The costumes, by Karinska, borrowed from the Milwaukee Ballet, are out of this world — feathered hats, white gloves, tutus, military inspired uniforms, boots, etc., all with impressive red, white and blue flare. Yes, there are stars and stripes in the costumes, in case you wondered. As in Gounod Symphony, the dancing by the large cast was executed with precision. Again, too, the often crowded stage gave the patterns made by the dancers, sometimes standing almost shoulder to shoulder, more power.
Stars and Stripes is a rousing good time, full of salutes, Rockette-type high kicks, and bouncy gallops. The Third Campaign, 3rd Regiment: Thunder and Gladiator stood out with Henning at the helm. The jumps and marching steps, and leaps and turns of the male dancers were so energetically produced that at the end of this section, Henning’s hat tipped off his head and rested behind his neck held by an elastic band. The highlight of the night, though, was the duet by Allynne Noelle and Thomas Garrett (Fourth Campaign, Liberty Bell and El Capitan). Wow, they danced with such charm and authority! Each was snappy and strong. Noelle jumped high, splaying her legs out a bit like points of a compass. Garrett, too, jumped high, his legs tucking under him like a frog puppet.
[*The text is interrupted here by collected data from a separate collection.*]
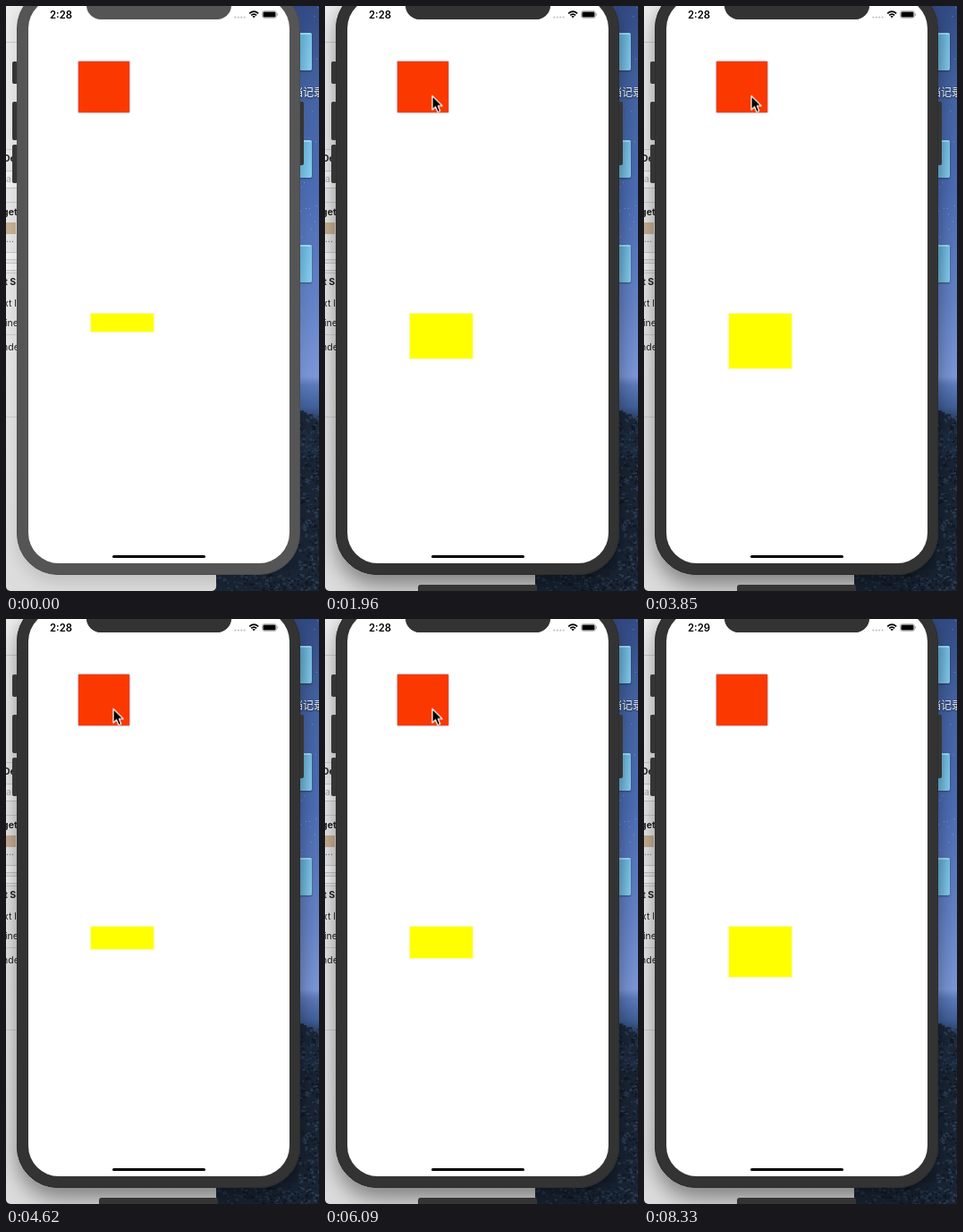
Write an HTML page with a canvas that moves like this. It is 350 px wide and 654 px high and loops after 8400 ms.

```html
<!DOCTYPE html>
<html lang="en">
<head>
<meta charset="utf-8">
<title>Tap to resize</title>
<style>
:root { --loop: 8400ms; }
html, body { margin: 0; width: 100%; height: 100%; overflow: hidden; }
#stage { position: relative; width: 350px; height: 654px; overflow: hidden; background: #10161f; }
#stage * { position: absolute; box-sizing: border-box; }

#sky {
  left: 225px; top: 0; width: 125px; height: 654px;
  background: linear-gradient(#334b85, #4463a2 90px, #4c6db5 210px, #6482c6 330px, #7b97d8 414px, #5c79bb 424px, #42609a 448px, #1f2e43 470px, #16202e 654px);
}
.folder {
  left: 312px; width: 30px; height: 42px; border-radius: 2px;
  background: linear-gradient(100deg, #68b4dc 55%, #8acfee);
  border-top: 2px solid #9ddcf4; box-shadow: 0 1px 2px #0006;
}
.caption { left: 320px; top: 88px; font: 500 12px/16px "Noto Sans CJK SC", "Noto Sans CJK", sans-serif; color: #fff; white-space: nowrap; text-shadow: 0 1px 2px #000a; }

#panel { left: 0; top: 0; width: 235px; height: 654px; background: linear-gradient(#ececec, #e6e6e6 60%, #dcdcdc); border-radius: 0 0 5px 5px; overflow: hidden; }
#panel hr { left: 0; width: 30px; height: 1px; margin: 0; border: 0; background: #ccc; }
#panel span { left: 0; font: 10.5px/14px Inter, sans-serif; color: #222; white-space: nowrap; }
#panel b { left: 0; font: 700 10.5px/14px Inter, sans-serif; color: #222; white-space: nowrap; }
.field { left: 0; width: 30px; background: #f4f4f4; border: solid #c8c8c8; border-width: 1px 0; }
.badge { left: 0; top: 242px; width: 11px; height: 13px; background: #c9b195; }

.shadow { left: 12px; top: -21px; width: 317px; height: 657px; border-radius: 46px; box-shadow: 0 8px 18px #0002; }
.shadow.deep { box-shadow: 0 14px 26px -2px #0005; }
.focus { opacity: 0; animation: focus var(--loop) step-end infinite; }
@keyframes focus { 0% { opacity: 0; } 9.1667%, 100% { opacity: 1; } }

.key { background: #353535; border-radius: 2px; }
.left { left: 7px; width: 6px; }
.shell { left: 12px; top: -21px; width: 317px; height: 657px; border-radius: 46px; background: #555; border: 1px solid #4c4c4c; }
.shell.focus { background: #333; border-color: #2d2d2d; }
#screen { left: 25px; top: -9px; width: 292px; height: 632px; border-radius: 34px; background: #fff; }
.notch { left: 90px; top: -12px; width: 162px; height: 27px; border-radius: 0 0 16px 16px; background: #555; }
.notch.focus { background: #333; }
#bar { left: 104px; top: 647px; width: 133px; height: 10px; border-radius: 3px 3px 0 0; background: #343434; }
#home { left: 119px; top: 613.5px; width: 104px; height: 3.3px; border-radius: 2px; background: #000; }

.clock { left: 49px; top: 2.7px; font: 600 11.3px/15px Inter, sans-serif; color: #000; }
.before { animation: before var(--loop) step-end infinite; }
.after { animation: after var(--loop) step-end infinite; }
@keyframes before { 0% { opacity: 1; } 81.6667%, 100% { opacity: 0; } }
@keyframes after { 0% { opacity: 0; } 81.6667%, 100% { opacity: 1; } }

#red { left: 81px; top: 62px; width: 56.5px; height: 56.5px; background: #fa3800; box-shadow: 0 0 2px #555b66; }
#yellow {
  left: 95px; top: 344px; width: 70px; height: 20px; background: #ff0;
  box-shadow: 0 0 2px 1px #f4f4b4; filter: blur(.5px);
  animation: resize var(--loop) ease-in-out infinite;
}
@keyframes resize {
  0%, 11.905% { height: 20px; }
  35.714%, 36.071% { height: 83.5px; }
  59.881%, 64.571% { height: 20px; }
  87.976% { height: 83.5px; animation-timing-function: cubic-bezier(.42, 0, .71, .5); }
  100% { height: 52px; }
}

#top { left: 0; top: 0; width: 350px; height: 654px; }
#ring { animation: press var(--loop) step-end infinite; }
@keyframes press {
  0% { opacity: 0; }
  10% { opacity: 1; }
  11.667% { opacity: 0; }
  34.167% { opacity: 1; }
  35.8% { opacity: 0; }
  62.5% { opacity: 1; }
  64.4% { opacity: 0; }
  85% { opacity: 1; }
  87.5%, 100% { opacity: 0; }
}
#cursor { animation: travel var(--loop) ease-in-out infinite; }
@keyframes travel {
  0%, 4% { transform: translate(150px, 670px); }
  8.8%, 89% { transform: translate(120px, 100.5px); }
  96.5%, 100% { transform: translate(140px, 670px); }
}
</style>
</head>
<body>
<div id="stage">
  <div id="sky"></div>
  <canvas id="trees" width="350" height="654"></canvas>
  <div class="folder" style="top:30px"></div>
  <div class="folder" style="top:150px"></div>
  <div class="folder" style="top:267px"></div>
  <div class="caption">档记录</div>

  <div id="panel">
    <hr style="top:40px"><hr style="top:160px"><hr style="top:219px"><hr style="top:298px"><hr style="top:367px"><hr style="top:459px">
    <div class="field" style="top:184px;height:20px"></div>
    <div class="field" style="top:275px;height:9px"></div>
    <div class="field" style="top:287px;height:9px"></div>
    <b style="top:164px;left:-3px">De</b>
    <span style="top:187px;color:#aaa">al</span>
    <b style="top:224px;left:-4px">get</b>
    <div class="badge"></div>
    <span style="top:254px;color:#777">...</span>
    <b style="top:302px;left:-2px">t S</b>
    <span style="top:326px;left:-3px">xt l</span>
    <span style="top:348px;left:-1px">ine</span>
    <span style="top:375px;left:-4px">nde</span>
  </div>

  <div class="shadow"></div>
  <div class="shadow deep focus"></div>
  <div class="key left" style="top:62px;height:25px"></div>
  <div class="key left" style="top:107px;height:43px"></div>
  <div class="key left" style="top:155px;height:43px"></div>
  <div class="key" style="left:327px;top:107px;width:6px;height:71px"></div>
  <div class="shell"></div>
  <div class="shell focus"></div>
  <div id="screen"></div>
  <div class="notch"></div>
  <div class="notch focus"></div>
  <div id="bar" class="focus"></div>

  <div class="clock before">2:28</div>
  <div class="clock after">2:29</div>
  <div id="red"></div>
  <div id="yellow"></div>
  <div id="home"></div>

  <svg id="top" viewBox="0 0 350 654">
    <path d="M255.5 12.7h12" stroke="#bbb" stroke-width="1.8" stroke-dasharray="1.8 1.6"/>
    <g fill="none" stroke="#000" stroke-width="1.7">
      <path d="M272.2 8.3q5-4.4 10 0M274.2 10.4q3-2.6 6 0"/>
      <path d="M276 11.7h2.4l-1.2 1.2z" stroke-width="1"/>
    </g>
    <rect x="286.5" y="5.5" width="16" height="8" rx="2.2" fill="none" stroke="#aaa" stroke-width=".8"/>
    <rect x="287.5" y="6.5" width="14" height="6" rx="1.2"/>
    <path d="M303.6 8.2v2.6" stroke="#aaa"/>
    <g id="ring" fill="none">
      <circle cx="120" cy="102" r="20.6" stroke="#fff" stroke-opacity=".75" stroke-width="1.2"/>
      <circle cx="120" cy="102" r="19.6" stroke="#000" stroke-opacity=".45" stroke-width=".8"/>
      <circle cx="120" cy="102" r="21.8" stroke="#000" stroke-width="1.2"/>
    </g>
    <g id="cursor">
      <path d="M0 0V15.5L3.6 12.2L6 18L8.8 16.8L6.4 11.2H11.2Z" stroke="#fff" stroke-width="1.2" stroke-linejoin="round"/>
    </g>
  </svg>
</div>
<script>
const ctx = document.getElementById("trees").getContext("2d");
let seed = 17;
const rand = (lo, hi) => {
  seed = (seed * 16807) % 2147483647;
  return lo + (hi - lo) * seed / 2147483647;
};
const dot = (color, x, y, w, h) => {
  ctx.fillStyle = color;
  ctx.fillRect(x, y, w, h);
};

// Faint stars
for (let i = 0; i < 26; i++) dot("#a9c4ee99", rand(329, 350), rand(0, 280), 1, 1);

// Tree crowns, then lighter needles
for (let i = 0; i < 130; i++) {
  const y = rand(452, 520);
  dot("#1b2738", rand(326, 332 + (y - 448) * .8), y, rand(2, 6), rand(2, 5));
}
dot("#1a2535", 326, 505, 24, 149);
dot("#1a2535", 230, 630, 120, 24);
for (let i = 0; i < 260; i++) dot(i % 2 ? "#111924" : "#2c3e55", rand(326, 350), rand(458, 654), rand(1, 4), rand(1, 3));
for (let i = 0; i < 130; i++) dot(i % 2 ? "#111924" : "#28384d", rand(235, 340), rand(634, 654), rand(1, 4), rand(1, 3));
</script>
</body>
</html>
```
The big sounds of the music were matched by their vivacious dancing. I think everyone would agree the evening ended on a high note. Better enjoy The Suzanne Farrell Ballet and its Balanchine works while you can!